MAURICIO Pochettino faced a barrage of queries about his book this week, linking it with Spurs’ dismal form since it was published but nobody asked the obvious question. Why did he write it?
Why did he break the dressing room omerta?
Just a month ago, I saw enough in Spurs to rate them as worthy challengers to the form team so far this season, Manchester City, for the title.
That despite the festering issue of Daniel Levy’s wage restraint which caused Danny Rose to publicly complain about Spurs’ salary structure in August.
On the face of it, Pochettino did well to keep a lid on that and when Harry Kane put on his scoring boots and ran riot, Spurs had the kind of momentum that managers dream about.
Then came the first extracts of ‘Brave New World: Inside Pochettino’s Spurs’ which, among other things, revealed how Jose Mourinho was sniffing around Eric Dier last year.
Pochettino went into extraordinary detail describing how he confronted Dier about Mourinho and while this was a fascinating insight into the murky world of player transfers, all I could think while I was reading it was why? Why write this stuff?
In the last few days, stories have popped up suggesting that Dier and other players are unhappy with the book and no surprise there.
I’m very puzzled by this, I have to say. Everything I’ve seen from Pochettino as a manager marks him as one of the good ones. I’m not entirely certain he has the full library of football knowledge he needs but I would have seen him as a sensible lad who avoids headlines where possible and just gets on with his job.
That’s the type of manager players love and would run through walls to impress. Even the issue about poor wages would not break that bond. Levy signs the cheques, not Pochettino.
But the publication of a book which shines an unwelcome light on the very fragile and intimate relationship between a manager and his players changes everything. It seems an obvious thing to say that players don’t like this kind of fly on the wall examination. Let’s be honest, who would?
But it’s such a rare thing to see a book delve so deep. Inside their bubble, they will feel betrayed by their manager.
Not so long ago, the dressing room was the holy of holies and nothing ever got out but Alex Ferguson broke the taboo after he retired with books that spared nobody.
At least he had the sense to wait. Pochettino is only starting out but this book will be with him forever.
When you look at the timing of the Tottenham slump, it’s hard not to see a connection.
After hammering Liverpool 4-1, a great run stuttered to a halt soon after the first extracts hit the newspapers.
Sure, Kane missed a few games around that time with a hamstring pull but there is now decent evidence that the run of poor performances has a more complex root than simply losing your best player briefly.
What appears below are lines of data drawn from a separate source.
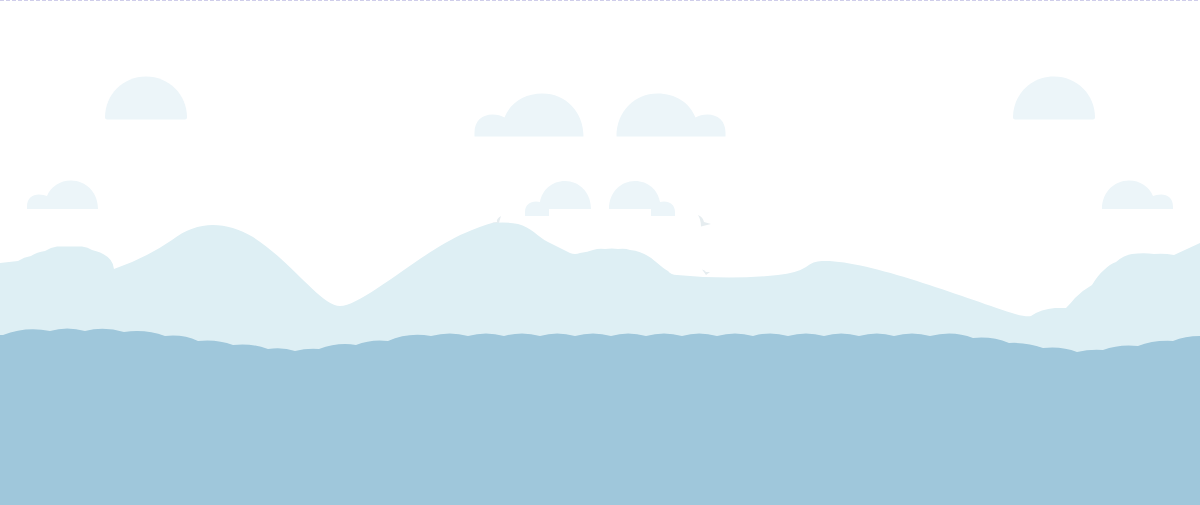
<!DOCTYPE html>
<html lang="en">
<head>
<meta charset="utf-8">
<title>Hills and sea</title>
<style>
:root {
  --sky: #ffffff;
  --cloud: #ecf5f9;
  --hill: #deeff4;
  --sea: #9fc7db;
  --bird: #e6edf0;
  --rule: #cfcdea;
}
html, body { margin: 0; height: 100%; overflow: hidden; background: var(--sky); }
.landscape { display: block; width: 1200px; height: 505px; }
.top-rule { stroke: var(--rule); stroke-width: 1; stroke-dasharray: 4 2; }
.clouds { fill: var(--cloud); }
.hills { fill: var(--hill); }
.sea { fill: var(--sea); }
.birds { fill: var(--bird); }
</style>
</head>
<body>
<svg class="landscape" viewBox="0 0 1200 505" role="img" aria-label="Pale hills behind a calm blue sea, with clouds and birds">
  <defs>
    <path id="cloud-dome" d="M0 41C0 18 18 0 41 0S82 18 82 41Q82 43 80 43H2Q0 43 0 41Z"/>
    <path id="cloud-large" d="M0 43V39C0 27 8 21 18 21Q25 21 30 24C36 9 50 0 68 0C91 0 109 18 109 43Z"/>
    <path id="cloud-small" d="M0 28.5V26C0 18 5 14 12 14Q17 14 20 15.500C24 6 33 0 44 0C59 0 71 12 71 28.500Z"/>
    <path id="cloud-step" d="M0 35V31C0 24 5 20.500 11 20.500Q13 20.500 15 21C17 9 27 0 40 0C54 0 66 11 66 28H24V35Z"/>
  </defs>

  <line class="top-rule" x1="0" y1="0.500" x2="1200" y2="0.500"/>

  <g class="clouds">
    <use href="#cloud-dome" x="105" y="76.500"/>
    <use href="#cloud-dome" x="1013" y="76.500"/>
    <use href="#cloud-large" x="474.500" y="93.500"/>
    <use href="#cloud-large" transform="translate(725.500 93.500) scale(-1 1)"/>
    <use href="#cloud-small" x="27" y="180.500"/>
    <use href="#cloud-small" transform="translate(1173 180.500) scale(-1 1)"/>
    <use href="#cloud-step" x="525" y="181"/>
    <use href="#cloud-step" transform="translate(675 181) scale(-1 1)"/>
  </g>

  <g class="birds">
    <path d="M698 215Q703 217 704 222L711 224L701 226.500Q701 220 698 215Z"/>
    <path d="M501 216Q496 219 497 222L492 222.500L499 225Q499 221 501 216Z"/>
    <path d="M702 269.500Q705 270 706 272L710 272L706 275Q704 272 702 269.500Z"/>
  </g>

  <path class="hills" d="M0 263Q9 262 18 261Q24 257 31 256Q37 252 45 251Q51 247 57 246.500H82Q88 247 92 250Q113 255 114 269Q146 258 172 240C198 220 225 221 253 237C290 260 321 306 340 306C363 306 422 251 465 233Q481 226 492 223Q506 221.500 518 224C531 227 538 237 548 242L570 253Q575 255 580 253Q588 252 593 250Q599 248 605 249Q612 248 618 249Q625 248 630 250C650 252 657 265 668 271Q671 275 677 275Q730 280 778 275Q797 273 806 267Q813 261 822 261C865 259 960 296 1012 313Q1025 317 1031 316Q1041 309 1055 308H1066Q1071 303 1075 298Q1083 290 1092 285Q1098 275 1104 270Q1110 264 1116 262Q1124 255 1132 254Q1144 252.500 1154 254Q1164 253 1174 255L1200 243V380H0Z"/>

  <path class="sea" d="M0 335H3Q26 326 50 331Q67 326 85 331Q104 326 124 332Q146 329 165 336Q183 334 198 341Q217 339 233 345Q252 343 268 349Q283 347 295 351Q307 348 319 349Q338 342 356 345Q371 339 388 341Q408 332 431 336Q450 331 468 336Q486 331 504 336Q522 331 540 336Q557 331 575 336Q593 331 611 336Q628 331 646 336Q664 331 682 336Q699 331 717 336Q735 331 753 336Q770 331 788 336Q806 331 824 336Q841 331 859 336Q877 331 894 336Q912 331 930 336Q953 330 973 338Q992 336 1009 343Q1027 342 1043 348Q1062 346 1077 352Q1090 349 1103 350Q1119 344 1138 346Q1153 340 1173 341Q1185 336 1200 336V505H0Z"/>
</svg>
</body>
</html>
I hope I’m wrong. If trust has broken down, Pochettino is in a difficult place and we will see that on the pitch over the coming weeks.